But Dui educated me by shooting those questions down. Oh, he didn’t dismiss me. But his answers taught me something. For Dui, ART is about ART. About being true to his vision. About telling stories that illustrate common humanity. He says he’s used to criticism and doesn’t mind it. “It is what it is.” As long as he’s being real, as long as he’s being authentic and true to his subject matter, then he lets advocacy take a back seat.
I think a lot of people assume that because of this work that I’m also an activist. And I’m not. I’m a storyteller. Rowin and I both are storytellers. I’m a writer/director. I struggle too with that. I’m getting a lot of calls to speak and talk. And I don’t know if I’m the person that should be speaking and talking to the trans community. I feel like I need to be talking to the cis community about ‘this is how you support,’ ‘this is how you don’t marginalize.’
Is storytelling activism?
What is activism, anyway? As an old-school HIV/queer activist who used to march in the street with Act Up NYC and Queer Nation, I soaked up a particular form of activism. I learned that moving hearts and minds means getting focused messages out to people who can hear them. I learned that stories matter but so does staying “on message.”
In my activism these days, I focus on what that message is and then ask myself who can hear it. How can I best reach the people whose hearts are READY for the message? I’m an activist/advocate first and a storyteller second. Or at least that’s how I THINK of myself.
If I haven’t completely misunderstood Rowin and Dui, they come at things from the other way around. They tell stories first. Storytellers is who they are inside their hearts. It’s how they define themselves to themselves.
When Rowin brings Ester to life, she’s sharing a story in such an intimate, powerful way that hearts have to move with her whether they want to or not. When creative lightning strikes Dui and he conceives of a screenplay and then gives birth to it, he’s telling stories that touch and stir the common humanity in ALL of us — cis, trans, gay, straight. It doesn’t matter.
Hell yes, that’s advocacy. Hell yes, it’s activism.

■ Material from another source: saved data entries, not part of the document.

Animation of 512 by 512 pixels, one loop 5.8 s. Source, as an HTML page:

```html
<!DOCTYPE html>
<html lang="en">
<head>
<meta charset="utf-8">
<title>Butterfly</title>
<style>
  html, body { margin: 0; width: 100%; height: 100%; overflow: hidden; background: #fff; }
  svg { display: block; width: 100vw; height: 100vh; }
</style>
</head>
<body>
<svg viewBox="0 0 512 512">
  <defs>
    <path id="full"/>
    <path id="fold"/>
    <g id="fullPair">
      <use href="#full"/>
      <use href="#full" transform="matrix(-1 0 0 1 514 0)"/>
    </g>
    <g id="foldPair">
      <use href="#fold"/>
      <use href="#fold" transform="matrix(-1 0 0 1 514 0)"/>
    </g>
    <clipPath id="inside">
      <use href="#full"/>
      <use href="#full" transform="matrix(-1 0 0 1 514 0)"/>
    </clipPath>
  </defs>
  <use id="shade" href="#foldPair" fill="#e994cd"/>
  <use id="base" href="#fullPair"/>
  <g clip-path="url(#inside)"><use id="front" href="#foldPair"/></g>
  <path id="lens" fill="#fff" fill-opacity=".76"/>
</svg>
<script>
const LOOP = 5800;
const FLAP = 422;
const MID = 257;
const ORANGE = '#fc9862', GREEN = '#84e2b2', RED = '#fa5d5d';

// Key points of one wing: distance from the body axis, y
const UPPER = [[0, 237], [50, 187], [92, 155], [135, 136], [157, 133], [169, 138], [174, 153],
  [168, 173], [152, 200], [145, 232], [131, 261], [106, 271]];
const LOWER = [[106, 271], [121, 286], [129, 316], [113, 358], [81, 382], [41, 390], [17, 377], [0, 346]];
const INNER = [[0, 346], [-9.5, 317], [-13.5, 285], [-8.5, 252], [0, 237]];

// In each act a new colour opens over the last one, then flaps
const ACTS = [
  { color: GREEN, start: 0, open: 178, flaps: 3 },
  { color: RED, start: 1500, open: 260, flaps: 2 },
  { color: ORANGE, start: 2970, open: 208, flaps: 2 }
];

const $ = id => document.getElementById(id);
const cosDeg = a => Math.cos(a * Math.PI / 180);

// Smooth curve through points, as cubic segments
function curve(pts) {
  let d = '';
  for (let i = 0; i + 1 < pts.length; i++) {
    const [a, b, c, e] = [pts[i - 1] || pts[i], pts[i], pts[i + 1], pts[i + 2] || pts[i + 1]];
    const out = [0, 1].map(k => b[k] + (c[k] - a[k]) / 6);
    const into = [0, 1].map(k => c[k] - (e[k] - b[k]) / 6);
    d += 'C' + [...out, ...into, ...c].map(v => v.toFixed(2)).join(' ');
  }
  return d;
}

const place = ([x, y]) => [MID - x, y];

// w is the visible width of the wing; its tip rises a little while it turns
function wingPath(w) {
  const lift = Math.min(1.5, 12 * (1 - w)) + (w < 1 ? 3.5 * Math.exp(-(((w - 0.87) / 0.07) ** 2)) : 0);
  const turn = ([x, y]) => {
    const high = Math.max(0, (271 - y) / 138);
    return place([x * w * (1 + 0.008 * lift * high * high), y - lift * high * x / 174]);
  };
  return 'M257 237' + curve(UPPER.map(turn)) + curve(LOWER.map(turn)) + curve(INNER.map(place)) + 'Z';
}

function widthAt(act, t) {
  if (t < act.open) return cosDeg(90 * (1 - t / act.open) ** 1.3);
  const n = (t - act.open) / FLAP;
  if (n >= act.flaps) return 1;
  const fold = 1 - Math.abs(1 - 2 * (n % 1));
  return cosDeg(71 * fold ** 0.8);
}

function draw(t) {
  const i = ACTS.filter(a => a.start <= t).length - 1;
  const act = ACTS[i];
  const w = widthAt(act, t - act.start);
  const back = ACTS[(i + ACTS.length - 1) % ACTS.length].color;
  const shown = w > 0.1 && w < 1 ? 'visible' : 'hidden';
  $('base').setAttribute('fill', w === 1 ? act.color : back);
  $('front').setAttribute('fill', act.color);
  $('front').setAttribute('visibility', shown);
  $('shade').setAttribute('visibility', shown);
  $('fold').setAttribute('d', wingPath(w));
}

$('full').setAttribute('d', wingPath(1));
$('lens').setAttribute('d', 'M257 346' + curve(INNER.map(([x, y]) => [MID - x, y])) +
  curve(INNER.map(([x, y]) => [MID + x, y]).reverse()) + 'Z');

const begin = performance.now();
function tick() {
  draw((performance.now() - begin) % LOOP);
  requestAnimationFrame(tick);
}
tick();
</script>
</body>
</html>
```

Rowin and Dewey reach people by focusing on their art. By touching something universal in all of us. I called Dui a pure artist. But isn’t touching people like that pure activism too?
I think so. I think nobody could watch King Ester and not come to love and respect Ester. At least a little. Probably a lot. And that’s what activism boils down to. At its innermost heart. Fostering love and cultivating empathy.
Are you looking to make a difference fighting for full LGBTQ equality? Why not watch King Ester and let Rowin and Dui show you a road worth taking?
James Finn is a long-time LGBTQ activist, an alumnus of Act Up NYC, an essayist occasionally published in queer news outlets, and an “agented” novelist. He has no affiliate or personal connection to ‘King Ester’, its producers, or creative team. Send questions, comments, and story ideas to email@example.com.